But to take this argument further, perhaps it is our ethical duty, in the current political climate, to purchase these global products, so as to demonstrate our individual ethicality and our commitment to ethical globalism. Buying globally can be considered a kind of ethical act of cosmopolitanism, in which you can utilize your purchasing in order to create global connections and relationships between yourself and those you purchase from. This is in some ways the idea behind businesses like 10,000 villages, where you buy artisanal crafts handmade around the world and are encouraged to learn more about the local artists and cultures you are purchasing from.

Global trade is inevitable and has long been a crucial part of our economic system (long before “globalization”). Suggesting that you are not going to buy global is a tad absurd, since even the local products you buy will likely have some global component, or, at the very least, a global influence. Most of your locally grown vegetables, for example, are ultimately global imports. So, by default, you must at least at some level “buy global.”

Most products that most people buy are made by giant global corporations. Buying globally enables you to focus your purchasing power by being part of a broader collective. In contrast to the argument that buying locally enables you to garner small victories, it is unlikely that those smaller victories really will in fact add up to meaningful social change in terms of environmental and social practices. It would be better to use your purchasing power to benefit those large global corporations who are utilizing good practices, than to divest from global corporations entirely. This will likely just mean that the corporations who cut the most costs—and, incidentally, are likely to have the worst environmental and social practices—are the only ones who will be able to afford to stay in business. It would be better to use our purchasing power to invest in these bad companies’ rivals, and ensure that the good companies outperform and ultimately drive out of business the bad ones.

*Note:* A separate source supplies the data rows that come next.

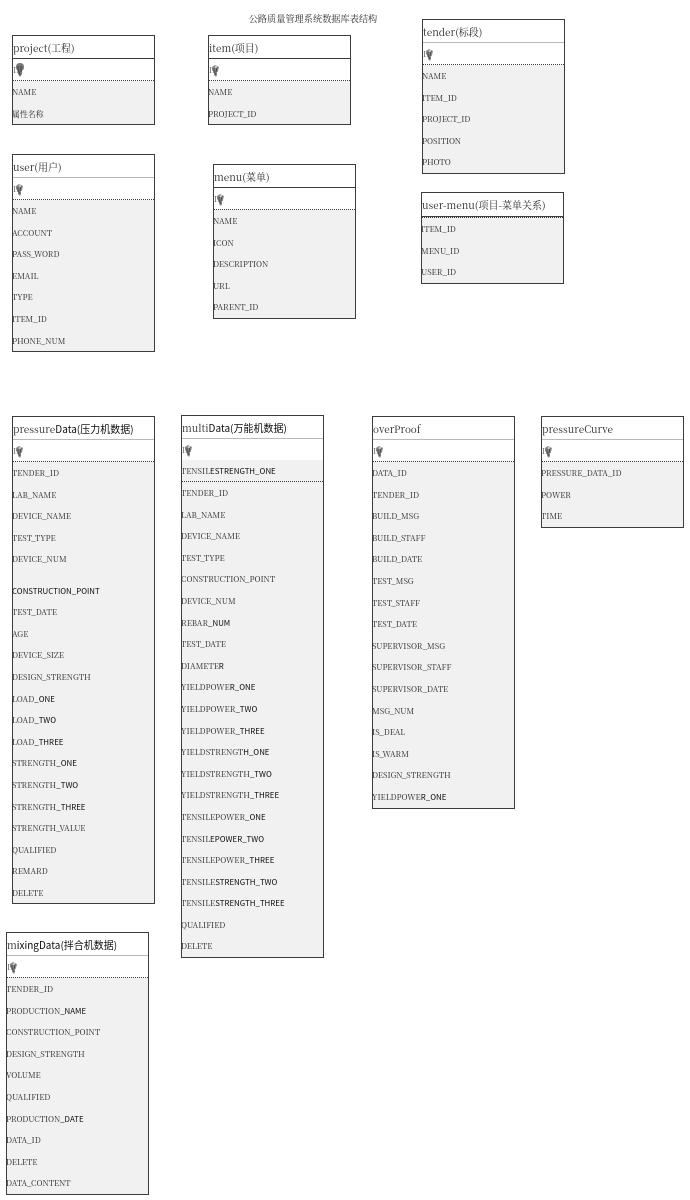
<!DOCTYPE html>
<html lang="zh-CN">
<head>
<meta charset="utf-8">
<title>公路质量管理系统数据库表结构</title>
<style>
:root {
  --paper: #ffffff;
  --field: #f1f1f1;
  --line: #3c3c3c;
  --soft-line: #b9b9b9;
  --ink: #2b2b2b;
  --strong-ink: #111111;
  --key: #5a5a5a;
  --serif: "Noto Serif CJK SC", "Noto Serif", serif;
  --sans: "Noto Sans CJK SC", "Noto Sans", sans-serif;
}
* { box-sizing: border-box; margin: 0; padding: 0; }
body { width: 690px; height: 1200px; overflow: hidden; background: var(--paper); }
.diagram { position: relative; width: 690px; height: 1200px; overflow: hidden; color: var(--ink); font-family: var(--serif); font-size: 7.9px; }
h1 { position: absolute; left: 213px; top: 11px; width: 200px; text-align: center; font-size: 9.2px; font-weight: 400; line-height: 14px; white-space: nowrap; }
.entity { position: absolute; left: var(--x); top: var(--y); width: 143px; border: 1px solid var(--line); background: var(--field); white-space: nowrap; }
h2 { height: 23px; border-bottom: 1px solid var(--soft-line); background: var(--paper); font-size: 10px; font-weight: 400; line-height: 23px; }
.ruled h2 { border-bottom-color: var(--line); }
h2, li, .primary { margin-left: -1px; }
h2, .primary { padding-left: 1px; margin-left: 0; text-indent: -1px; }
b { font-family: var(--sans); font-weight: 400; color: var(--strong-ink); }
.primary { position: relative; height: 22px; border-bottom: 1px dotted var(--line); background: var(--paper); color: var(--key); line-height: 22px; }
.primary svg { position: absolute; left: 2px; top: 6px; width: 8px; height: 12px; }
.primary .large { left: 1px; top: 4px; width: 10px; height: 14px; }
ul { list-style: none; }
li { height: 21.6px; line-height: 21px; }
.wrapped { height: 31.2px; padding-top: 10px; }
.compound .primary { height: 21px; border-bottom: 0; }
.compound .key-part { height: 22px; border-bottom: 1px dotted var(--line); }
.relation h2 { height: 24px; }
.relation ul { border-top: 1px dotted var(--line); }
</style>
</head>
<body>
<svg width="0" height="0" style="position:absolute" aria-hidden="true">
  <defs>
    <symbol id="key" viewBox="0 0 8 12">
      <path d="M1 2 4 0 8 2 7 6 6 7V10L5 12 3 10V7L1 5Z" fill="#8b8b8b"/>
      <path d="M3 3V6L5 10M6 2 5 7" fill="none" stroke="#444"/>
      <circle cx="5" cy="2" r="1" fill="#ddd"/>
    </symbol>
    <symbol id="key-large" viewBox="0 0 10 14">
      <circle cx="6" cy="4" r="4" fill="#777"/>
      <path d="M4 6H8V11L6 14 4 11Z" fill="#777"/>
      <path d="M4 3V6L6 12M7 3V9" fill="none" stroke="#3f3f3f"/>
    </symbol>
  </defs>
</svg>
<main class="diagram">
  <h1>公路质量管理系统数据库表结构</h1>

  <section class="entity ruled" style="--x:12px;--y:35px">
    <h2>project(工程)</h2>
    <p class="primary">ID<svg class="large"><use href="#key-large"/></svg></p>
    <ul><li>NAME</li><li>属性名称</li></ul>
  </section>

  <section class="entity ruled" style="--x:208px;--y:35px">
    <h2>item(项目)</h2>
    <p class="primary">ID<svg><use href="#key"/></svg></p>
    <ul><li>NAME</li><li>PROJECT_ID</li></ul>
  </section>

  <section class="entity" style="--x:422px;--y:19px">
    <h2>tender(标段)</h2>
    <p class="primary">ID<svg><use href="#key"/></svg></p>
    <ul><li>NAME</li><li>ITEM_ID</li><li>PROJECT_ID</li><li>POSITION</li><li>PHOTO</li></ul>
  </section>

  <section class="entity" style="--x:12px;--y:154px">
    <h2>user(用户)</h2>
    <p class="primary">ID<svg><use href="#key"/></svg></p>
    <ul><li>NAME</li><li>ACCOUNT</li><li>PASS_WORD</li><li>EMAIL</li><li>TYPE</li><li>ITEM_ID</li><li>PHONE_NUM</li></ul>
  </section>

  <section class="entity ruled" style="--x:213px;--y:164px">
    <h2>menu(菜单)</h2>
    <p class="primary">ID<svg><use href="#key"/></svg></p>
    <ul><li>NAME</li><li>ICON</li><li>DESCRIPTION</li><li>URL</li><li>PARENT_ID</li></ul>
  </section>

  <section class="entity ruled relation" style="--x:421px;--y:192px">
    <h2>user-menu(项目-菜单关系)</h2>
    <ul><li>ITEM_ID</li><li>MENU_ID</li><li>USER_ID</li></ul>
  </section>

  <section class="entity" style="--x:12px;--y:416px">
    <h2>pressure<b>Data(压力机数据)</b></h2>
    <p class="primary">ID<svg><use href="#key"/></svg></p>
    <ul>
      <li>TENDER_ID</li>
      <li>LAB_NAME</li>
      <li>DEVICE_NAME</li>
      <li>TEST_TYPE</li>
      <li>DEVICE_NUM</li>
      <li class="wrapped"><b>CONSTRUCTION_POINT</b></li>
      <li>TEST_DATE</li>
      <li>AGE</li>
      <li>DEVICE_SIZE</li>
      <li>DESIGN_STRENGTH</li>
      <li>LOAD<b>_ONE</b></li>
      <li>LOAD<b>_TWO</b></li>
      <li>LOAD<b>_THREE</b></li>
      <li>STRENGTH<b>_ONE</b></li>
      <li>STRENGTH<b>_TWO</b></li>
      <li>STRENGTH<b>_THREE</b></li>
      <li>STRENGTH_VALUE</li>
      <li>QUALIFIED</li>
      <li>REMARD</li>
      <li>DELETE</li>
    </ul>
  </section>

  <section class="entity compound" style="--x:181px;--y:415px">
    <h2>multi<b>Data(万能机数据)</b></h2>
    <p class="primary">ID<svg><use href="#key"/></svg></p>
    <ul>
      <li class="key-part">TENSIL<b>ESTRENGTH_ONE</b></li>
      <li>TENDER_ID</li>
      <li>LAB_NAME</li>
      <li>DEVICE_NAME</li>
      <li>TEST_TYPE</li>
      <li>CONSTRUCTION_POINT</li>
      <li>DEVICE_NUM</li>
      <li>REBAR<b>_NUM</b></li>
      <li>TEST_DATE</li>
      <li>DIAMETE<b>R</b></li>
      <li>YIELDPOWE<b>R_ONE</b></li>
      <li>YIELDPOWER<b>_TWO</b></li>
      <li>YIELDPOWER<b>_THREE</b></li>
      <li>YIELDSTRENGT<b>H_ONE</b></li>
      <li>YIELDSTRENGTH<b>_TWO</b></li>
      <li>YIELDSTRENGTH<b>_THREE</b></li>
      <li>TENSILEPOWER<b>_ONE</b></li>
      <li>TENSIL<b>EPOWER_TWO</b></li>
      <li>TENSILEPOWER<b>_THREE</b></li>
      <li>TENSILE<b>STRENGTH_TWO</b></li>
      <li>TENSILE<b>STRENGTH_THREE</b></li>
      <li>QUALIFIED</li>
      <li>DELETE</li>
    </ul>
  </section>

  <section class="entity" style="--x:372px;--y:416px">
    <h2>overProof</h2>
    <p class="primary">ID<svg><use href="#key"/></svg></p>
    <ul>
      <li>DATA_ID</li>
      <li>TENDER_ID</li>
      <li>BUILD_MSG</li>
      <li>BUILD_STAFF</li>
      <li>BUILD_DATE</li>
      <li>TEST_MSG</li>
      <li>TEST_STAFF</li>
      <li>TEST_DATE</li>
      <li>SUPERVISOR_MSG</li>
      <li>SUPERVISOR_STAFF</li>
      <li>SUPERVISOR_DATE</li>
      <li>MSG_NUM</li>
      <li>IS_DEAL</li>
      <li>IS_WARM</li>
      <li>DESIGN_STRENGTH</li>
      <li>YIELDPOWE<b>R_ONE</b></li>
    </ul>
  </section>

  <section class="entity" style="--x:541px;--y:416px">
    <h2>pressureCurve</h2>
    <p class="primary">ID<svg><use href="#key"/></svg></p>
    <ul><li>PRESSURE_DATA_ID</li><li>POWER</li><li>TIME</li></ul>
  </section>

  <section class="entity" style="--x:6px;--y:932px">
    <h2>m<b>ixingData(拌合机数据)</b></h2>
    <p class="primary">ID<svg><use href="#key"/></svg></p>
    <ul>
      <li>TENDER_ID</li>
      <li>PRODUCTION<b>_NAME</b></li>
      <li>CONSTRUCTION_POINT</li>
      <li>DESIGN_STRENGTH</li>
      <li>VOLUME</li>
      <li>QUALIFIED</li>
      <li>PRODUCTION<b>_DATE</b></li>
      <li>DATA_ID</li>
      <li>DELETE</li>
      <li>DATA_CONTENT</li>
    </ul>
  </section>
</main>
</body>
</html>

Though this is a fun exercise, at the end of the day, I am not really sure that I agree with either of these sides. Ultimately, although I concur that we undoubtedly live in a consumer society, in which much of our citizenly duties that we are called upon to perform are played out in and through acts of consumption, I think the buy local/buy global debate reduces the complexities of consumer culture and consumer citizenship to individual acts of choice as opposed to a politics of consumption. Rather than thinking about ourselves as isolated and individual ethical actors, or even collective ones who get together with other people to purchase or to boycott, I think it would be better to politicize and debate this broader politics of consumption itself. How is it that we came to be a consumer society, where our individual choices at the supermarket were translated into an ethical politics? What are the benefits and drawbacks of seeing our consumption choices as ethical ones? Personally, I am more interested in debating the structural conditions that enable some folks to engage in this kind of ethical politics in the first place, as undoubtedly even the possibility to express one’s politics through the choice of “buy local vs. buy global” is bound up with a particular, privileged subject position. So, in part, I feel a bit cynical about this debate, and I wonder what other debates it might obfuscate, which, if we were to engage, might actually get us closer to achieving the kind of ethical goods to which the buy local/buy global debate aspires.”